Inaugurating the ad hoc committee probing the $17 billion undeclared crude and gas sales yesterday, Deputy Speaker, Hon. Yussuff Sulaimon Lasun, lamented that Nigeria, unlike other oil producing nations, has been shortchanged in its crude oil dealings.
“There is no oil producing country in the world that would not have some of its oil wells returned to it. But not so in Nigeria, and that is why Oloribiri 1, today is dry, it was never given back to Nigeria until it was pumped dry,” he said.
Lasun added that the country urgently needs to diversify its economy not just through agriculture, but into other sectors, as it remains clear that crude oil production alone can no longer sustain the country.
“That is why we have not been able to consider the MTEF because the projection of 2.2 million barrels per day is not realistic due to the militancy and other factors, as we have been producing 1.8 million barrels per day,” Lasun added.
The Chairman of the Committee, Hon. Abdulrazak Namdas said preliminary reports show that over 57 million barrels of Nigerian crude were illegally exported and sold in the United States between January 2011 and December 2014.
“The estimated revenue loss by the government of Nigeria is around $12,722,600,327 at an exchange rate of N196 to the dollar. This translates to over N2 trillion,” Namdas said.

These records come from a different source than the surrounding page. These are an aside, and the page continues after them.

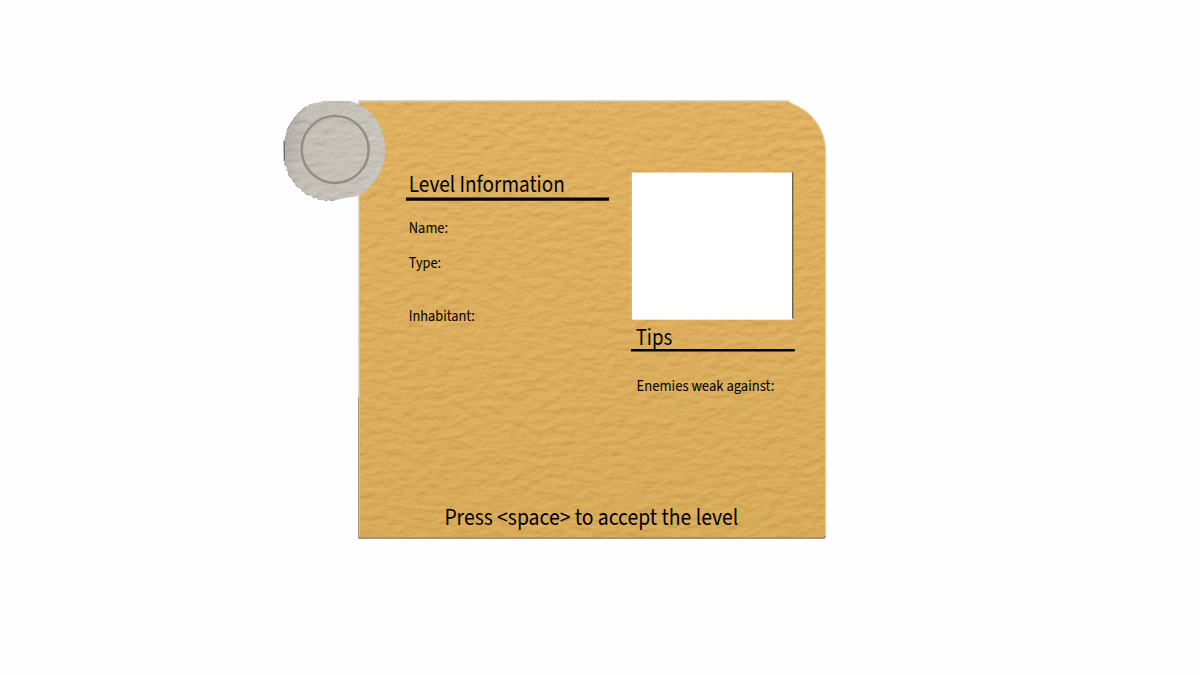
<!DOCTYPE html>
<html lang="en">
<head>
<meta charset="utf-8">
<title>Level Information</title>
<link rel="stylesheet" href="https://fonts.googleapis.com/css2?family=Source+Sans+3:wght@400&amp;display=swap">
<style>
:root {
  --page: #fefefe;
  --paper-top: #dfb161;
  --paper-bottom: #d8ab5b;
  --paper-light: #e6d3a8;
  --paper-shade: #8d7a58;
  --edge-grey: #cfcac2;
  --seal-light: #c8c3bb;
  --seal: #c3beb6;
  --seal-shade: #b1aca4;
  --seal-ring: #948e86;
  --ink: #000000;
  --frame: #ffffff;
  --frame-shade: #3b3020;
}
html, body { margin: 0; padding: 0; overflow: hidden; background: var(--page); }
.screen { position: relative; width: 1200px; height: 675px; overflow: hidden; background: var(--page); }
.level-card { display: block; width: 1200px; height: 675px; }
.level-card text { font-family: "Source Sans 3", "Myriad Pro", sans-serif; font-weight: 400; fill: var(--ink); }
.heading { font-size: 24.4px; }
.label { font-size: 16.3px; }
.rule { stroke: var(--ink); }
</style>
</head>
<body>
<main class="screen">
<svg class="level-card" viewBox="0 0 1280 720" xmlns="http://www.w3.org/2000/svg">
  <defs>
    <linearGradient id="paper-fill" x1="0" y1="0" x2="0" y2="1">
      <stop offset="0" stop-color="var(--paper-top)"/>
      <stop offset="1" stop-color="var(--paper-bottom)"/>
    </linearGradient>
    <linearGradient id="seal-fill" x1="0" y1="0.35" x2="1" y2="0.5">
      <stop offset="0" stop-color="var(--seal-shade)"/>
      <stop offset="0.22" stop-color="var(--seal)"/>
      <stop offset="1" stop-color="var(--seal-light)"/>
    </linearGradient>
    <filter id="paper-grain" x="0" y="0" width="1" height="1" color-interpolation-filters="sRGB">
      <feTurbulence type="fractalNoise" baseFrequency="0.07 0.13" numOctaves="3" seed="8" result="noise"/>
      <feDiffuseLighting in="noise" surfaceScale="1.3" lighting-color="#fff" result="relief">
        <feDistantLight azimuth="250" elevation="60"/>
      </feDiffuseLighting>
      <feComposite in="SourceGraphic" in2="relief" operator="arithmetic" k1="0" k2="1" k3="0.26" k4="-0.225" result="grained"/>
      <feComposite in="grained" in2="SourceAlpha" operator="in"/>
    </filter>
  </defs>

  <g id="paper">
    <path filter="url(#paper-grain)" fill="url(#paper-fill)" d="M382.5 107.5H841l3 2.5C867 119 880 138 881 160V571.500l-2 3H382.500Z"/>
    <path fill="none" stroke="var(--edge-grey)" stroke-width="1.6" d="M383 574V107.800H841"/>
    <path fill="none" stroke="var(--paper-light)" stroke-width="1.4" d="M841 107.800l3 2.500C867 119 880 138 880.700 160V571"/>
    <path fill="none" stroke="var(--paper-shade)" stroke-width="1.4" d="M382.500 574H879l1.500-2"/>
    <path fill="none" stroke="var(--paper-shade)" stroke-width="0.8" d="M382.500 424V574"/>
  </g>

  <g id="seal">
    <path filter="url(#paper-grain)" fill="url(#seal-fill)" d="M346 107.500H372C395 112 411 134 411.300 159C411.300 180 400 199 383 208.500L380 209.500L368 211.500L357 213.500L346 214L341 212L335 211L330 208L325 206L320 201L315 197L311 191L308 187L306 180L303.500 174L303 166L302.500 154L304 146L306 139L309 132L313 127L317 121L323 116L328 113L334 110L340 109Z"/>
    <path fill="none" stroke="var(--seal-ring)" stroke-width="1" stroke-dasharray="5 3 2 4" d="M357 213.500L346 214L335 211L325 206L315 197L308 187L303.500 174M306 139L313 127L323 116L334 110"/>
    <path fill="none" stroke="#4a4640" stroke-width="1" d="M303.200 172L303 150"/>
    <circle cx="357.500" cy="159.500" r="35.700" fill="none" stroke="var(--seal-ring)" stroke-width="2.700"/>
  </g>

  <g id="level-information">
    <text class="heading" x="436" y="204.500" textLength="166.500" lengthAdjust="spacingAndGlyphs">Level Information</text>
    <line class="rule" x1="433" y1="212.300" x2="649.700" y2="212.300" stroke-width="3.500"/>
    <text class="label" x="436" y="249" textLength="42" lengthAdjust="spacingAndGlyphs">Name:</text>
    <text class="label" x="436" y="286" textLength="34.500" lengthAdjust="spacingAndGlyphs">Type:</text>
    <text class="label" x="436" y="342" textLength="70.500" lengthAdjust="spacingAndGlyphs">Inhabitant:</text>
  </g>

  <g id="preview-frame">
    <rect x="674" y="184" width="172" height="157" fill="var(--frame)"/>
    <path d="M845.600 184V340" stroke="var(--frame-shade)" stroke-width="1.100" fill="none"/>
  </g>

  <g id="tips">
    <text class="heading" x="678" y="367.500" textLength="39" lengthAdjust="spacingAndGlyphs">Tips</text>
    <line class="rule" x1="673" y1="373.500" x2="847.800" y2="373.500" stroke-width="2.700"/>
    <text class="label" x="679" y="417" textLength="147" lengthAdjust="spacingAndGlyphs">Enemies weak against:</text>
  </g>

  <text id="accept-prompt" class="heading" x="474" y="559.500" textLength="313.500" lengthAdjust="spacingAndGlyphs">Press &lt;space&gt; to accept the level</text>
</svg>
</main>
</body>
</html>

He announced that the Nigerian National Petroleum Corporation (NNPC), Mobil Producing Nigeria Unlimited, Shell Western Supply and Trading, Chevron Nigeria Limited, Total Exploration and Production Nigeria Ltd and Esso Exploration and Production Nigeria, had been summoned to appear before the committee.
Other firms summoned by the committee include China National Offshore Oil Corporation (CNOOC), Addax Petroleum Exploration Nigeria, ExxonMobil Nigeria, Duke Oil Company Ltd, Star Deep Water Petroleum Ltd, Famfa Oil Ltd, Nigeria Agip Oil Company Ltd, Petrochad (Mangara) Ltd, Shell US Trading Company, Brass Oil Service Company Ltd, Glencore Exploration Ltd, Supreme Jute and Knitex Ltd, Televaras Petroleum Trading and Consolidated Oil Ltd.
“If all revenue from crude oil exports lost due to the activities of those engaged in illegal export and sale of Nigeria crude oil are recovered from the identified buyers, it will go a long way to supporting the development goals of the government of Nigeria,” Namdas added.